=== Begin Enclosure ===
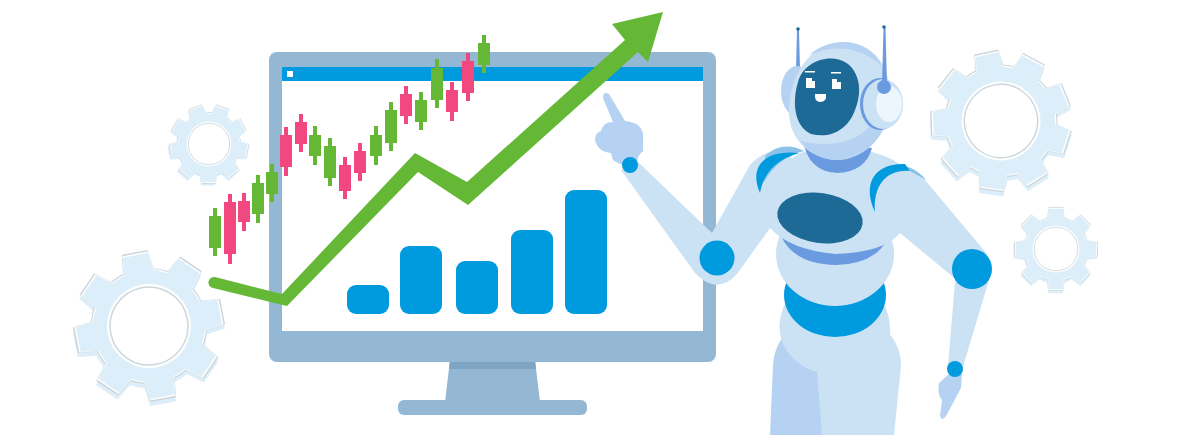
<!DOCTYPE html>
<html lang="en">
<head>
<meta charset="utf-8">
<title>Trading robot</title>
<style>
:root {
  --blue: #009ade; --navy: #1d6a96; --peri: #6a9ae0; --sky: #8ac2ea;
  --body: #cbe1f4; --shade: #b5d2f3; --pearl: #edf5fd;
  --frame: #94b7d4; --frame-dark: #7fa5c5;
  --up: #65b836; --down: #f0487f;
  --gear: #dceef9; --gear-deep: #d0e7f5; --gear-edge: #cdd6da;
}
html, body { margin: 0; overflow: hidden; background: #fff; }
svg { display: block; width: 1200px; height: 436px; }
.blue { fill: var(--blue); }
.navy { fill: var(--navy); }
.peri { fill: var(--peri); }
.sky { fill: var(--sky); }
.body { fill: var(--body); }
.shade { fill: var(--shade); }
.pearl { fill: var(--pearl); }
.white { fill: #fff; }
.frame { fill: var(--frame); }
.frame-dark { fill: var(--frame-dark); }
.up { fill: var(--up); }
.down { fill: var(--down); }
.tooth { fill: currentColor; }
.ring { fill: none; stroke: currentColor; stroke-width: 20; }
.rim { fill: none; stroke: var(--gear-edge); stroke-width: 1.5; }
.edge { color: var(--gear-edge); }
.gloss { color: #fff; }
.face { color: var(--gear); }
.deep .face { color: var(--gear-deep); }
</style>
</head>
<body>
<svg viewBox="0 0 1200 436" role="img" aria-label="Robot pointing at a rising market chart on a computer monitor">
  <defs>
    <polygon id="tooth" class="tooth" points="-13,-75 13,-75 16,-50 -16,-50"/>
    <g id="cog8">
      <circle class="ring" r="48"/>
      <use href="#tooth"/>
      <use href="#tooth" transform="rotate(45)"/>
      <use href="#tooth" transform="rotate(90)"/>
      <use href="#tooth" transform="rotate(135)"/>
      <use href="#tooth" transform="rotate(180)"/>
      <use href="#tooth" transform="rotate(225)"/>
      <use href="#tooth" transform="rotate(270)"/>
      <use href="#tooth" transform="rotate(315)"/>
    </g>
    <g id="cog9">
      <circle class="ring" r="50"/>
      <use href="#tooth"/>
      <use href="#tooth" transform="rotate(40)"/>
      <use href="#tooth" transform="rotate(80)"/>
      <use href="#tooth" transform="rotate(120)"/>
      <use href="#tooth" transform="rotate(160)"/>
      <use href="#tooth" transform="rotate(200)"/>
      <use href="#tooth" transform="rotate(240)"/>
      <use href="#tooth" transform="rotate(280)"/>
      <use href="#tooth" transform="rotate(320)"/>
    </g>
    <g id="gear8">
      <use href="#cog8" class="face" x="-1" y="4"/>
      <use href="#cog8" class="edge"/>
      <use href="#cog8" class="gloss" transform="scale(.98)"/>
      <use href="#cog8" class="face" transform="scale(.96)"/>
      <circle class="white" r="42"/>
      <circle class="rim" r="39"/>
    </g>
    <g id="gear9">
      <use href="#cog9" class="face" x="-1" y="4"/>
      <use href="#cog9" class="edge"/>
      <use href="#cog9" class="gloss" transform="scale(.98)"/>
      <use href="#cog9" class="face" transform="scale(.96)"/>
      <circle class="white" r="42"/>
      <circle class="rim" r="39"/>
    </g>
  </defs>

  <rect class="white" width="1200" height="436"/>

  <g id="gears">
    <use href="#gear8" transform="translate(149 326) rotate(-11)"/>
    <use href="#gear9" transform="translate(209 144) rotate(20) scale(.53)"/>
    <g class="deep">
      <use href="#gear9" transform="translate(1001 121) rotate(-12) scale(.94)"/>
      <use href="#gear8" transform="translate(1056 249) scale(.56)"/>
    </g>
  </g>

  <g id="monitor">
    <polygon class="frame" points="450,360 535,360 540,402 445,402"/>
    <polygon class="frame-dark" points="450,361 535,361 536,369 449,369"/>
    <rect class="frame" x="398" y="400" width="189" height="15" rx="6"/>
    <rect class="frame" x="269" y="52" width="447" height="310" rx="8"/>
    <rect class="white" x="282" y="67" width="421" height="264"/>
    <rect class="blue" x="282" y="67" width="421" height="14"/>
    <rect class="white" x="287" y="71" width="6" height="6"/>
  </g>

  <g id="bar-chart" class="blue">
    <rect x="347" y="285" width="42" height="29" rx="9"/>
    <rect x="400" y="246" width="42" height="68" rx="9"/>
    <rect x="456" y="261" width="42" height="53" rx="9"/>
    <rect x="511" y="230" width="42" height="84" rx="9"/>
    <rect x="565" y="190" width="42" height="124" rx="9"/>
  </g>

  <g id="candlesticks">
    <g class="up">
      <path d="M213 208h4v8h4v32h-4v8h-4v-8h-4v-32h4z"/>
      <path d="M256 175h4v8h4v31h-4v9h-4v-9h-4v-31h4z"/>
      <path d="M270 164h4v8h4v22h-4v8h-4v-8h-4v-22h4z"/>
      <path d="M313 126h4v9h4v21h-4v9h-4v-9h-4v-21h4z"/>
      <path d="M328 138h4v8h4v32h-4v8h-4v-8h-4v-32h4z"/>
      <path d="M374 126h4v9h4v21h-4v9h-4v-9h-4v-21h4z"/>
      <path d="M389 102h4v8h4v33h-4v8h-4v-8h-4v-33h4z"/>
      <path d="M419 92h4v8h4v22h-4v8h-4v-8h-4v-22h4z"/>
      <path d="M435 59h4v9h4v32h-4v8h-4v-8h-4v-32h4z"/>
      <path d="M482 35h4v8h4v22h-4v8h-4v-8h-4v-22h4z"/>
    </g>
    <g class="down">
      <path d="M228 194h4v8h4v52h-4v10h-4v-10h-4v-52h4z"/>
      <path d="M242 193h4v8h4v21h-4v9h-4v-9h-4v-21h4z"/>
      <path d="M284 127h4v8h4v32h-4v9h-4v-9h-4v-32h4z"/>
      <path d="M299 114h4v8h4v22h-4v8h-4v-8h-4v-22h4z"/>
      <path d="M343 157h4v8h4v26h-4v8h-4v-8h-4v-26h4z"/>
      <path d="M358 143h4v8h4v22h-4v8h-4v-8h-4v-22h4z"/>
      <path d="M404 86h4v8h4v22h-4v8h-4v-8h-4v-22h4z"/>
      <path d="M450 82h4v8h4v22h-4v9h-4v-9h-4v-22h4z"/>
      <path d="M466 53h4v8h4v32h-4v8h-4v-8h-4v-32h4z"/>
    </g>
  </g>

  <path id="trend-arrow" class="up" d="M215 277L282 294L415 153L467 182L625 40L612 24L663 12L648 62L638 52L468 205L418 172L287 306L213 288A5.5 5.5 0 0 1 215 277Z"/>

  <g id="robot">
    <g id="legs">
      <path class="shade" d="M790 328Q774 345 773 365L770 435H826L822 360Z"/>
      <path class="body" d="M817 371L822 435H894L901 366Q901 345 886 330L800 350Z"/>
      <path class="body" d="M785 304Q774 328 785 348Q796 366 817 372L888 350Q894 325 884 304Z"/>
    </g>
    <g id="torso">
      <ellipse class="blue" cx="835" cy="295" rx="51" ry="42"/>
      <ellipse class="body" cx="835" cy="254" rx="59" ry="52"/>
      <path class="peri" d="M782 238Q795 264 836 265Q874 264 887 240Z"/>
    </g>

    <g id="pointing-arm">
      <path class="shade" d="M603 98Q603 91 609 94L625 121Q640 122 643 133V151Q637 156 637 163Q625 169 613 160L611 153Q598 152 595 140Q595 133 601 131Q603 122 613 122Z"/>
      <path class="body" d="M638 162L712 233L750 165Q765 148 790 150L800 205L770 228L737 274Q717 296 695 273L621 170Z"/>
      <circle class="blue" cx="717" cy="258" r="17.5"/>
      <circle class="blue" cx="630" cy="165" r="8"/>
    </g>

    <g id="lowered-arm">
      <path class="shade" d="M949 374L939 383Q937 395 942 400L940 416Q942 422 946 416L961 388L962 374Z"/>
      <path class="body" d="M956 270L948 366L962 370L992 270Z"/>
      <path class="body" d="M880 175Q905 155 925 180L987 254L958 281L900 233L878 218Z"/>
      <circle class="blue" cx="972" cy="269" r="20"/>
      <circle class="blue" cx="955" cy="369" r="8"/>
    </g>

    <path id="chest" class="body" d="M800 153Q835 144 872 152Q895 158 910 172L900 233Q885 252 836 254Q790 250 770 228Q762 195 772 172Z"/>
    <g id="shoulders">
      <path class="sky" d="M765 156Q782 140 804 151Q778 157 764 182Z"/>
      <path class="blue" d="M760 193C748 166 766 149 799 153C776 160 764 172 760 193Z"/>
      <path class="sky" d="M885 168Q910 160 926 180L908 170Z"/>
      <path class="blue" d="M875 212C862 184 874 163 905 164L910 171C886 169 873 186 875 212Z"/>
    </g>
    <ellipse class="navy" cx="820" cy="218" rx="43" ry="25" transform="rotate(8 820 218)"/>

    <g id="head">
      <path class="peri" d="M803 140Q808 172 838 173Q866 171 872 148Z"/>
      <g id="antenna-back">
        <polygon class="peri" points="797,30 799,30 800,70 796,70"/>
        <circle class="navy" cx="798" cy="29" r="1.8"/>
      </g>
      <ellipse class="shade" cx="797" cy="91" rx="16" ry="25"/>
      <path class="body" d="M843 42C872 42 890 64 891 98C892 130 868 160 836 160C808 158 790 138 789 114C788 76 810 43 843 42Z"/>
      <path class="shade" d="M809 55Q824 42 845 42Q871 44 882 66Q850 38 809 55Z"/>
      <path class="shade" d="M800 141Q850 152 874 122L884 127Q870 158 836 160Q814 159 800 141Z"/>
      <path id="visor" class="navy" d="M798 82C804 60 832 52 848 64C862 76 861 96 855 110C848 130 830 139 811 134C794 126 792 102 798 82Z"/>
      <g id="expression" class="white">
        <rect x="805" y="71" width="10" height="1.5"/>
        <rect x="831" y="72" width="10" height="1.5"/>
        <path d="M806 78H812V81H815V88H806Z"/>
        <path d="M832 79H837V82H841V89H832Z"/>
        <path d="M815 94H826Q827 102 820 102Q814 101 815 94Z"/>
      </g>
      <g id="headphone">
        <ellipse class="peri" cx="880" cy="104" rx="20" ry="26"/>
        <ellipse class="body" cx="883" cy="104" rx="20" ry="25"/>
        <ellipse class="pearl" cx="889" cy="104" rx="13" ry="18"/>
        <polygon class="peri" points="883.5,28 885.5,28 887,86 882,86"/>
        <circle class="peri" cx="884" cy="87" r="7"/>
        <circle class="navy" cx="884" cy="27" r="1.8"/>
      </g>
    </g>
  </g>
</svg>
</body>
</html>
=== End Enclosure ===
■ PROBLEM
Answer with a number alone. It should equal the count of lines in the entries that hold "none".

■ TASK SOLUTION
2